Table of ContentsDefinition / general | Essential features | ICD coding | Epidemiology | Clinical features | Diagnosis | Case reports | Treatment | Clinical images | Gross description | Gross images | Microscopic (histologic) description | Microscopic (histologic) images | Cytology description | Cytology images | Molecular / cytogenetics description | Differential diagnosis | Board review question #1 | Board review answer #1 | Board review question #2 | Board review answer #2
Cite this page: Gonzalez RS. Adenoma. PathologyOutlines.com website. http://www.pathologyoutlines.com/topic/ampullaadenoma.html. Accessed July 20th, 2019.

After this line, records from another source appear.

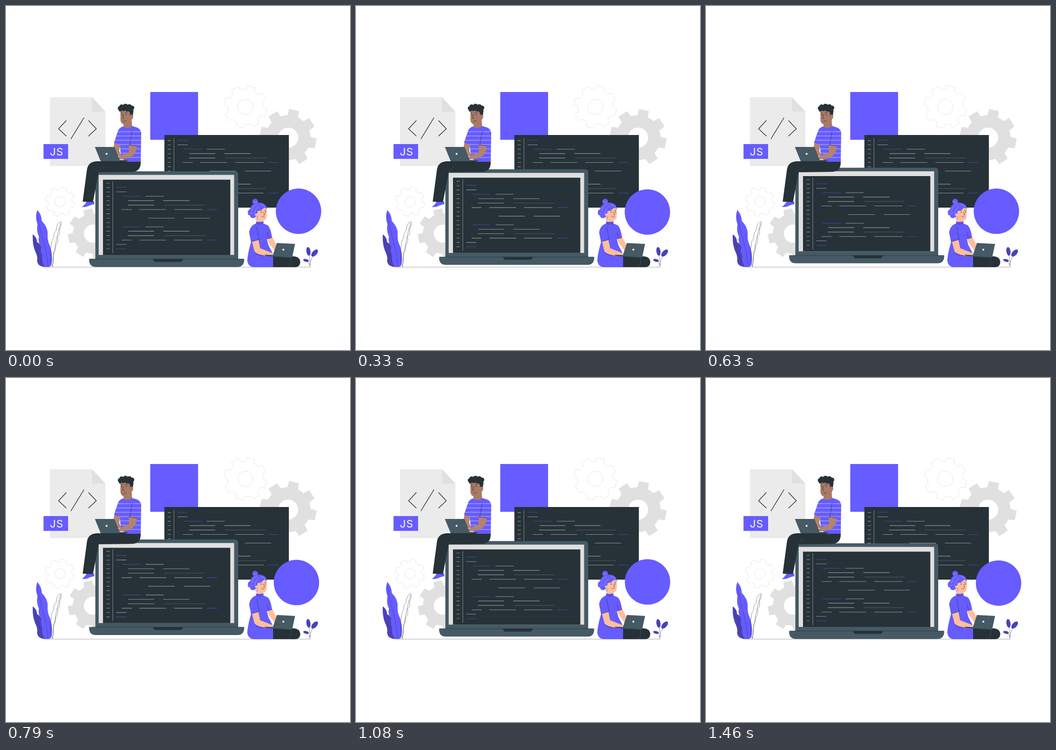
Write an HTML page that moves like this. It is 720 by 720 pixels and loops after 1500 ms.

```html
<!DOCTYPE html>
<html lang="en">
<head>
<meta charset="utf-8">
<title>Developers at work</title>
<style>
html, body { margin: 0; width: 100%; height: 100%; overflow: hidden; background: #fff; }
svg { display: block; width: 100vw; height: 100vh; }
.p { fill: #665cff; }
.d { fill: #263238; }
.s { fill: #455a64; }
.m { fill: #b4836d; }
.f { fill: #a97a66; }
.g { fill: #ffbe9d; }
.gear { fill: #e0e0e0; fill-rule: evenodd; }
.thin { fill: none; stroke: #e4e4e4; stroke-width: .9; }
.ink { fill: none; stroke: #263238; stroke-linecap: round; stroke-linejoin: round; }
.code { fill: none; stroke-width: 1.1; }
</style>
</head>
<body>
<svg viewBox="0 0 720 720">
  <defs>
    <clipPath id="window"><rect x="331.5" y="276" width="260.5" height="146"/></clipPath>
    <clipPath id="shirt"><path d="M246 252Q239 253 235 260L226 286 238 291 241 318 252 326H282L283 265Q281 255 270 253L264 251Z"/></clipPath>
    <g id="code" class="code"></g>
  </defs>

  <g id="gears"></g>

  <!-- file card -->
  <path fill="#ebebeb" d="M92 191H180L208 221V335H92Z"/>
  <path fill="#e0e0e0" d="M180 191V221H208Z"/>
  <path class="ink" stroke-width="1.4" d="M126 240L110 257 126 272M173 240L189 257 173 272M163 234L136 278"/>
  <rect class="p" x="78.5" y="289" width="51.5" height="31"/>
  <text x="106" y="313" text-anchor="middle" fill="#fff" font-size="22" letter-spacing=".8" font-family="Inter, sans-serif">JS</text>

  <rect class="p" x="302" y="180" width="100" height="100"/>

  <!-- back window -->
  <rect class="d" x="331.5" y="270" width="260.5" height="152"/>
  <g clip-path="url(#window)"><use href="#code" x="128" y="-98.5"/></g>

  <circle id="disc" class="p" cx="610" cy="429" r="47.5"/>

  <path stroke="#a3a3a3" stroke-width=".9" d="M80 546.5H638"/>

  <!-- big laptop -->
  <g id="laptop">
    <path class="s" d="M187 531V353Q187 346 194 346H479Q486 346 486 353V531Z"/>
    <rect x="194" y="353.5" width="283.5" height="167.5" fill="#e1dfdf"/>
    <rect class="d" x="203" y="363.5" width="266.5" height="157.5"/>
    <use href="#code"/>
    <path class="s" d="M174 529.5H498.5V533Q497 546 485 546H188Q175 546 174 533Z"/>
    <path stroke="#263238" stroke-width=".7" d="M175 529.5H498"/>
    <path class="d" d="M307 529.5H371L368 534Q367 535.5 364 535.5H314Q311 535.5 310 534Z"/>
  </g>

  <!-- man -->
  <path class="p" d="M159 420.5Q166 415 169 409H184.5L185 415Q177 416 173 418.5 167 421.5 159 420.5Z"/>
  <path class="d" d="M282 325H190Q172 326 169.5 342L160.5 409.5 182 410.5 194 348 266 347Q283 345 282 325Z"/>
  <path class="ink" style="stroke:#455a64" stroke-width=".6" d="M194 348Q196 340 206 338"/>
  <path class="m" d="M227 285L239 289 237 303 242 315 234 314 225 297Z"/>
  <g clip-path="url(#shirt)">
    <rect class="p" x="224" y="250" width="60" height="77"/>
    <path id="stripes" fill="none" stroke="#c3bfff" stroke-width="1"/>
  </g>
  <path class="f" d="M246 241L263 238 264 252Q256 258 246 253Z"/>
  <path class="m" d="M257 291L274 293Q273 309 263 315 252 321 237 321L232 318 244 311.5 257 306Z"/>
  <path class="ink" stroke-width=".7" d="M264 262L259 291M274 293L257 290.5"/>
  <path class="f" d="M239.5 218V239Q241 248 249 248L258 246 266 234V218L256 213Z"/>
  <path class="d" d="M256 218L267 218 265 233 260 229 259 222Z"/>
  <g id="curls" class="d"></g>
  <circle class="f" cx="263" cy="230.5" r="3.3"/>
  <path class="ink" stroke-width=".8" d="M240.5 223.5L243.5 222.5M249 223L254 223.5M246 227L244 235 246.5 235.5M246 241.5Q250 242 252 239.5"/>
  <circle class="d" cx="242.5" cy="227" r="1"/><circle class="d" cx="251.5" cy="227" r="1"/>
  <path fill="#37474f" d="M198 322L254 322.5 255 325H199Z"/>
  <path class="s" d="M186 295H227L239 324.5H198Z"/>
  <circle cx="210.5" cy="309.5" r="2" fill="#fff"/>

  <!-- woman -->
  <path class="g" d="M546 486L557 483 566 500 562 512 550 496Z"/>
  <path class="p" d="M524 455Q511 459 509 474L513 494Q506 517 505 533 507 546 518 546.5H560V521L549 500 546 488 557 485Q554 465 548 459L538 455Z"/>
  <path class="g" d="M514 490L528 488 532 507 560 518 564 523H546Q524 520 520 513Z"/>
  <path class="p" d="M509 474Q511 461 521 459L527 472 530 489 513 494Z"/>
  <path class="ink" stroke-width=".6" d="M525 463Q527 475 530 488.500L514 493.5M522 517Q528 523 540 523M547 474L549 485M548 487L556 484.5"/>
  <path class="g" d="M524 438L537 445 538 455H524Z"/>
  <path class="p" d="M523.5 451Q531 453 539 450.5V457Q531 460 523 457Z"/>
  <path stroke="#332e80" stroke-width=".7" d="M526 452V457M529 452.5V458M532 452.5V458M535 452V457"/>
  <path class="g" d="M524 420H545Q547 434 545 444 542 450 536 449.5 525 447 521 436Z"/>
  <circle class="p" cx="521.5" cy="409.5" r="6"/>
  <path class="p" d="M546.5 425Q545 413 531 411.5 514 411 511 425 505 428 506.5 434 506 438 511 438.5 511 444 518 444L523 441Q527 437 526 430L534 427 541 422Z"/>
  <path fill="none" stroke="#aaa5ff" stroke-width=".8" d="M518 408Q521 413 525 410M514 430Q515 419 525 415M520 435Q521 425 530 419M533 415Q540 417 543 421M510 434Q514 436 517 432"/>
  <circle cx="524" cy="437" r="2.8" class="g"/>
  <path fill="none" stroke="#665cff" stroke-width=".8" d="M523.5 440a2.5 3 0 1 0 1 0"/>
  <circle class="d" cx="534" cy="431.5" r=".9"/><circle class="d" cx="543" cy="431" r=".9"/>
  <path class="ink" stroke-width=".7" d="M532 428.5L535 427.5M541 427.5L544 427.5M539 431L541.5 437 539 437.5M535 440.5Q538 443 541 440"/>
  <path class="d" d="M559 524H603Q615 525 616 536 615 546.5 606 546.5H559Z"/>
  <path class="ink" style="stroke:#455a64" stroke-width=".7" d="M592 546Q597 540 596 528"/>
  <path fill="#37474f" d="M541 520.5L560 521.5 598 525 598 527 560 524.5 543 522.5Z"/>
  <path class="s" d="M567 496L605 498 599 526 558 523.5Z"/>
  <circle cx="580.5" cy="510" r="2" fill="#fff"/>

  <!-- plants -->
  <path fill="#4a42b8" d="M56 478Q65 484 65 494 76 500 76 514L86 546H78Q66 544 65 533 67 525 61 513 55 499 56 478Z"/>
  <path class="p" d="M65.5 427Q74 435 75 450 89 464 87 481 87 493 92 502 98 520 96 536 95 546 89 546H80Q74 535 76 523 71 514 74 504 66 494 69 483 63 470 66 457 60 442 65.5 427Z"/>
  <path fill="none" stroke="#3d3699" stroke-width=".6" d="M66 436Q72 475 79 494 86 520 88 545M60 492Q69 525 80 545"/>
  <path class="ink" stroke-width=".5" d="M97 545Q91 535 94 525 90 514 95 503 94 493 100 485 99 475 105 470 105 455 115 451 117 460 112 467 114 478 108 483 110 495 104 501 105 511 99 517 101 530 97 545M114 455Q101 500 97 545"/>
  <path class="ink" stroke-width=".5" d="M636 545Q637 530 633 518M636 543Q637 530 645 519M636 543Q635 537 628 533"/>
  <g fill="#4a42b8">
    <ellipse cx="633" cy="513.5" rx="4.3" ry="9" transform="rotate(-8 633 513.5)"/>
    <ellipse cx="646" cy="517" rx="4.8" ry="9" transform="rotate(42 646 517)"/>
    <ellipse cx="628" cy="532.5" rx="6" ry="2.9" transform="rotate(14 628 532.5)"/>
  </g>
</svg>
<script>
const NS = 'http://www.w3.org/2000/svg';
const $ = id => document.getElementById(id);

function add(parent, tag, attrs) {
  const el = document.createElementNS(NS, tag);
  for (const k in attrs) el.setAttribute(k, attrs[k]);
  $(parent).appendChild(el);
}

// Eight-toothed gear with a round hole
function gear(cx, cy, outer, root, hole, turn, cls) {
  const at = (r, deg) => {
    const a = deg * Math.PI / 180;
    return (cx + r * Math.cos(a)).toFixed(1) + ' ' + (cy + r * Math.sin(a)).toFixed(1);
  };
  let d = '';
  for (let i = 0; i < 8; i++) {
    const a = turn + i * 45;
    d += (i ? `A${root} ${root} 0 0 1 ` : 'M') + at(root, a - 14) +
      'L' + at(outer, a - 10) + 'L' + at(outer, a + 10) + 'L' + at(root, a + 14);
  }
  d += `A${root} ${root} 0 0 1 ${at(root, turn - 14)}Z` +
    `M${cx - hole} ${cy}a${hole} ${hole} 0 1 0 ${2 * hole} 0a${hole} ${hole} 0 1 0 ${-2 * hole} 0Z`;
  add('gears', 'path', { d, class: cls });
}
gear(590.5, 275.5, 60, 47, 21, -78, 'gear');
gear(182, 476.5, 53, 42, 19, -102, 'gear');
gear(501, 211, 45, 37, 16, -75, 'thin');
gear(113, 409.5, 31, 25, 11, -75, 'thin');

// Lines of code, grouped by colour
const ink = { grey: '', dim: '', violet: '' };
const seg = (kind, y, ...xs) => {
  for (let i = 0; i < xs.length; i += 2) ink[kind] += `M${xs[i]} ${y}H${xs[i + 1]}`;
};
function block(y) {
  seg('violet', y, 244, 282);
  seg('grey', y, 292, 330);
  seg('grey', y + 9.2, 256, 310, 329, 384);
  seg('grey', y + 18.4, 255, 310);
  seg('dim', y + 18.4, 331, 416);
  seg('grey', y + 27.8, 242, 263, 279, 335, 352, 411);
  seg('violet', y + 27.8, 421, 442);
}
seg('violet', 379.5, 231, 252);
seg('grey', 389, 231, 252);
block(398.2);
seg('grey', 444, 298, 353, 372, 427);
block(462.2);
seg('grey', 499, 231, 252);
seg('violet', 508.2, 231, 252);
for (let i = 0; i < 16; i++) seg('grey', (371 + i * 9.13).toFixed(1), 210.5, 217);
add('code', 'path', { d: ink.grey, stroke: '#89949a' });
add('code', 'path', { d: ink.dim, stroke: '#46545c' });
add('code', 'path', { d: ink.violet, stroke: '#4a44a8' });
add('code', 'path', { d: 'M223.5 367V517', stroke: '#78848a' });

let stripes = '';
for (let y = 263; y < 326; y += 9) stripes += `M224 ${y}H284`;
$('stripes').setAttribute('d', stripes);

for (const [cx, cy, r] of [[238, 214, 4], [242, 211, 5], [250, 210, 5.5], [258, 211, 5.5],
  [264, 213, 4.5], [246, 215, 5], [254, 216, 5], [261, 218, 5], [239, 218, 3]])
  add('curls', 'circle', { cx, cy, r });

// Motion: the laptop bobs, the disc circles; both advance 24 times a second
const LOOP = 1500, STEP = LOOP / 36;
const bob = [[0, 0], [210, -2.5], [500, -6.4], [750, -8.6], [1080, -4.8], [1330, -1.4], [1460, 0], [1500, 0]];

function lift(t) {
  const i = bob.findIndex(k => k[0] > t);
  const [t0, y0] = bob[i - 1], [t1, y1] = bob[i];
  return y0 + (y1 - y0) * (t - t0) / (t1 - t0);
}

const start = performance.now();
function draw(now) {
  const t = Math.floor(((Math.max(0, now - start) % LOOP) + 5) / STEP) % 36 * STEP;
  const a = 0.24 + t / LOOP * 2 * Math.PI;
  $('laptop').setAttribute('transform', `translate(0 ${lift(t).toFixed(2)})`);
  $('disc').setAttribute('transform',
    `translate(${(2.3 * Math.cos(a)).toFixed(2)} ${(2.2 * Math.sin(a)).toFixed(2)})`);
  requestAnimationFrame(draw);
}
draw(start);
</script>
</body>
</html>
```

Definition / general
- Dysplastic, premalignant lesion of ampulla of Vater
- ICD-10: D37.6 - Neoplasm of uncertain behavior of ampulla of Vater
- Endoscopic impression, confirmed on biopsy
- 49 year old woman with intussusception (Case Rep Gastroenterol 2016;10:545)
- 53 year old man with common bile duct stricture (Cytojournal 2017;14:19)
- 74 year old man with concurrent ampullary small cell neuroendocrine carcinoma (World J Gastroenterol 2008;14:4709)
- 78 year old man with ampullary adenoma (J Med Case Rep 2014;8:228)
- 81 year old man with progression to carcinoma (Am J Case Rep 2015;16:586)
- Early or relatively confined lesions may be excised by endoscopic polypectomy or ampullectomy (Am J Clin Pathol 2009;132:506)
- Otherwise, requires pancreatoduodenectomy
- Polypoid / exophytic mass
Microscopic (histologic) description
- Tubular, villous or mixed, similar to adenomas in colon, with approximately half tubular and half villous (Am J Clin Pathol 2009;132:506)
- Dysplastic epithelium may have only subtle changes of mild cellular stratification and fine chromatin pattern
- Often contain prominent Paneth cells (with coarse, large, red-pink, refractile granules in supranuclear cytoplasm), endocrine cells (dark, red-purple, fine small granules in basal cytoplasm) and goblet cells
- May show high grade dysplasia or give rise to adenocarcinoma
Microscopic (histologic) images
- Endoscopic brush cytology is sensitive and specific for adenoma / carcinoma, although diagnosis of adenoma does not exclude coexisting carcinoma (Am J Clin Pathol 1998;109:540)
Molecular / cytogenetics description
Board review question #1
Which of the following is true about adenomas of the ampulla of Vater?
- BRAF mutations are rarely seen
- Cases must be managed with pancreatoduodenectomy
- Patients with Lynch syndrome are at significantly increased risk
- Progression to adenocarcinoma is unusual
Board review answer #1
A. BRAF mutations are rarely seen. KRAS and APC mutations are more common, both in sporadic cases and in those from patients with familial adenomatous polyposis.
Board review question #2
Board review answer #2
B. KRAS mutations are most commonly seen in ampullary adenomas, along with APC mutations.